“I think we ought to use the rocking chair to pray for the resurrection and restoring of the mountains and Buckberry,” she said to the others.

The chair will have a place of honor in the rebuilt lodge, which takes its name from Buckberry Creek that runs through the property. It will be part of a new story woven around and through the lodge. For they do plan to rebuild, to again welcome visitors to views of Mount LeConte. The spirit of the lodge will survive the fire, just as the buckberry bush survives fires. The buckberry, with its deep roots, clings to mountainsides. Adapted to fires, the roots regenerate life. New life will come to the mountains, too, with green buds pushing aside the blackened earth.

“When the mountains come up this spring, they will be beautiful again,” McLean says. “The great thing is they were not scarred like they could have been.”’

A trout lily blooms near a log that was burned in the Chimney Tops 2 fire on the Cove Hardwood nature trail near the Chimneys picnic area in Great Smoky Mountains National Park.
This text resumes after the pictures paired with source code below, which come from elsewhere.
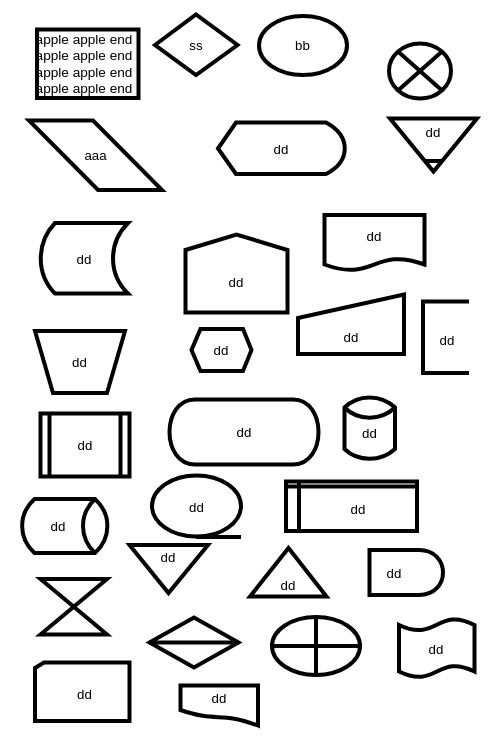
<!DOCTYPE html>
<html lang="en">
<head>
<meta charset="utf-8">
<title>Flowchart shapes</title>
<style>
:root { --ink: #000; --paper: #fff; }
* { box-sizing: border-box; }
html, body { margin: 0; overflow: hidden; background: var(--paper); }
.sheet {
  position: relative; width: 504px; height: 744px; overflow: hidden;
  background: var(--paper); color: var(--ink);
  font: 13.3px/16.3px "Liberation Sans", Arial, sans-serif;
}
.shapes { position: absolute; inset: 0; fill: var(--paper); stroke: var(--ink); stroke-width: 4; }
.open { fill: none; }
.label {
  position: absolute; left: var(--x); top: var(--y);
  transform: translate(-50%, -50%); white-space: nowrap;
}
.lines { font-size: 13.6px; text-align: right; }
</style>
</head>
<body>
<main class="sheet">
  <svg class="shapes" width="504" height="744" viewBox="0 0 504 744" aria-hidden="true">
    <rect id="process" x="37" y="29.5" width="101.5" height="68.5"/>
    <polygon id="decision" points="155,45 196,14.5 237.500,45 196,75"/>
    <ellipse id="connector" cx="303" cy="45.5" rx="44" ry="29.5"/>
    <g id="summing-junction">
      <ellipse cx="420" cy="71" rx="31" ry="27.5"/>
      <path d="M398 51.500L442 90.500M442 51.500L398 90.500"/>
    </g>
    <polygon id="data" points="29,120.500 93,120.500 162,190 98,190"/>
    <path id="display" d="M218 148.500L236 122.500H326C351 136 351 161 326 174H236Z"/>
    <g id="extract-base">
      <polygon points="390,118.500 477,118.500 433.500,171.500"/>
      <path d="M425 161H442"/>
    </g>
    <path id="stored-data" d="M55 223H128C108 243 108 274 128 293.500H55C36 274 36 243 55 223Z"/>
    <polygon id="off-page" points="185.500,250 236.500,234.500 287.500,250 287.500,312.500 185.500,312.500"/>
    <path id="document" d="M324.500 215H424.500V264.500C374 246 374 283 324.500 264.500Z"/>
    <polygon id="manual-input" points="298,318 404,294.500 404,354 298,354"/>
    <path id="annotation" class="open" d="M469 301.500H423V373H469"/>
    <polygon id="manual-operation" points="35,331 125,331 107,393 53,393"/>
    <polygon id="preparation" points="191.500,350 200.500,329 243,329 251.500,350 243,371 200.500,371"/>
    <g id="predefined-process">
      <rect x="40.500" y="413.500" width="89" height="63"/>
      <path d="M49.500 413V477M120.500 413V477"/>
    </g>
    <path id="terminator" d="M195 399.500H293C327 399.500 327 464.500 293 464.500H195C161 464.500 161 399.500 195 399.500Z"/>
    <g id="database">
      <path d="M344.500 407.500C358 394 381 394 395 407.500V449C381 462 358 462 344.500 449Z"/>
      <path class="open" d="M344.500 407.500C358 421 381 421 395 407.500"/>
    </g>
    <g id="direct-data">
      <path d="M34.500 499H95C111.500 514 111.500 538 95 553H34.500C18 538 18 514 34.500 499Z"/>
      <path class="open" d="M95 499C79 514 79 538 95 553"/>
    </g>
    <g id="sequential-data">
      <ellipse cx="196.500" cy="506" rx="44.500" ry="30.500"/>
      <path d="M196 537H241"/>
    </g>
    <g id="internal-storage">
      <rect x="286" y="481.500" width="131" height="49.500"/>
      <path d="M286 486.500H417M299 482V531"/>
    </g>
    <polygon id="merge" points="129.500,545 208,545 168.500,593"/>
    <polygon id="extract" points="250,596.500 326.500,596.500 288.500,548"/>
    <path id="delay" d="M369.500 550H419C451 550 451 595 419 595H369.500Z"/>
    <polygon id="collate" points="40.500,579 107,579 40.500,634.500 107,634.500"/>
    <g id="sort">
      <polygon points="149.500,642.500 194,617.500 238.500,642.500 194,667.500"/>
      <path d="M149 642.500H239"/>
    </g>
    <g id="or">
      <ellipse cx="316" cy="646" rx="44" ry="29"/>
      <path d="M272 646H360M316 617V675"/>
    </g>
    <path id="paper-tape" d="M399 625C437 643 437 606 474.500 625V671.500C437 653 437 690 399 671.500Z"/>
    <polygon id="card" points="35,668 44,662.500 129.500,662.500 129.500,721 35,721"/>
    <path id="half-document" d="M180.500 685.500H258V725.500C219 711 219 723 180.500 710Z"/>
  </svg>

  <div class="label lines" style="--x:84px;--y:65px">apple apple end<br>apple apple end<br>apple apple end<br>apple apple end</div>
  <span class="label" style="--x:196px;--y:46px">ss</span>
  <span class="label" style="--x:302.500px;--y:46px">bb</span>
  <span class="label" style="--x:95.500px;--y:156px">aaa</span>
  <span class="label" style="--x:281px;--y:150px">dd</span>
  <span class="label" style="--x:433px;--y:133px">dd</span>
  <span class="label" style="--x:84px;--y:260px">dd</span>
  <span class="label" style="--x:236px;--y:283px">dd</span>
  <span class="label" style="--x:374px;--y:237px">dd</span>
  <span class="label" style="--x:351px;--y:338px">dd</span>
  <span class="label" style="--x:447px;--y:341px">dd</span>
  <span class="label" style="--x:79.500px;--y:363px">dd</span>
  <span class="label" style="--x:221px;--y:351px">dd</span>
  <span class="label" style="--x:85px;--y:446px">dd</span>
  <span class="label" style="--x:244px;--y:433px">dd</span>
  <span class="label" style="--x:369.500px;--y:434px">dd</span>
  <span class="label" style="--x:58px;--y:527px">dd</span>
  <span class="label" style="--x:196.500px;--y:508px">dd</span>
  <span class="label" style="--x:358px;--y:510px">dd</span>
  <span class="label" style="--x:168px;--y:558px">dd</span>
  <span class="label" style="--x:288px;--y:586px">dd</span>
  <span class="label" style="--x:394px;--y:574px">dd</span>
  <span class="label" style="--x:436px;--y:650px">dd</span>
  <span class="label" style="--x:84.500px;--y:695px">dd</span>
  <span class="label" style="--x:219px;--y:699px">dd</span>
</main>
</body>
</html>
Photo by Gina Stafford

The fire, declared contained on Dec. 16, left about 18,000 acres and almost 2,500 structures burned. Sevier County officials have estimated damages at $500 million.


Fire crews work to clear debris on a road near Gatlinburg. Photo by Bruce McCamish

Just after the fire, McLean wondered if he could rebuild.

“I’m 70. Do I have one more left in me?” he says.

But then, through social media and letters, those gueststurned- friends reached out to share the stories of peace and healing they found at Buckberry. As one guest wrote about his family’s stay in a newsletter after the fire, “It had refreshed and renewed us no differently than if we had bathed in the River Jordan.”

Those friends also asked if Buckberry would be rebuilt. Lodge employees gathered the comments into a book that they gave McLean at Christmas. He knew then he would rebuild.

“It solidified our idea of doing that,” McLean says.

Two months after the fire, workers at Buckberry Lodge had removed the rubble, power washed the cement and cinderblock foundations, removed the stain of smoke and ash and fire. The purging that must be done for new life. Rebuilding the lodge will take about a year and half, and McLean plans to reopen in 2018.

“As long as we keep the authenticity, genuineness and ability to be absolutely real, we want to do it,” McLean says.

Sitting on the balcony of the remaining building, Johnson remembered it was the first one built in 2004.

“The irony is that we call this our guinea pig building because it was the first one that went up,” she says. “So this is helpful, too, that he is still here.”

On that balcony, the sound of life has returned to the mountain with the whirring of new electric lines being strung to the grumbling of the construction equipment. With it comes hope for the future.

“Good will come of this,” McLean says. “Good comes out of things that look like they’re adverse.”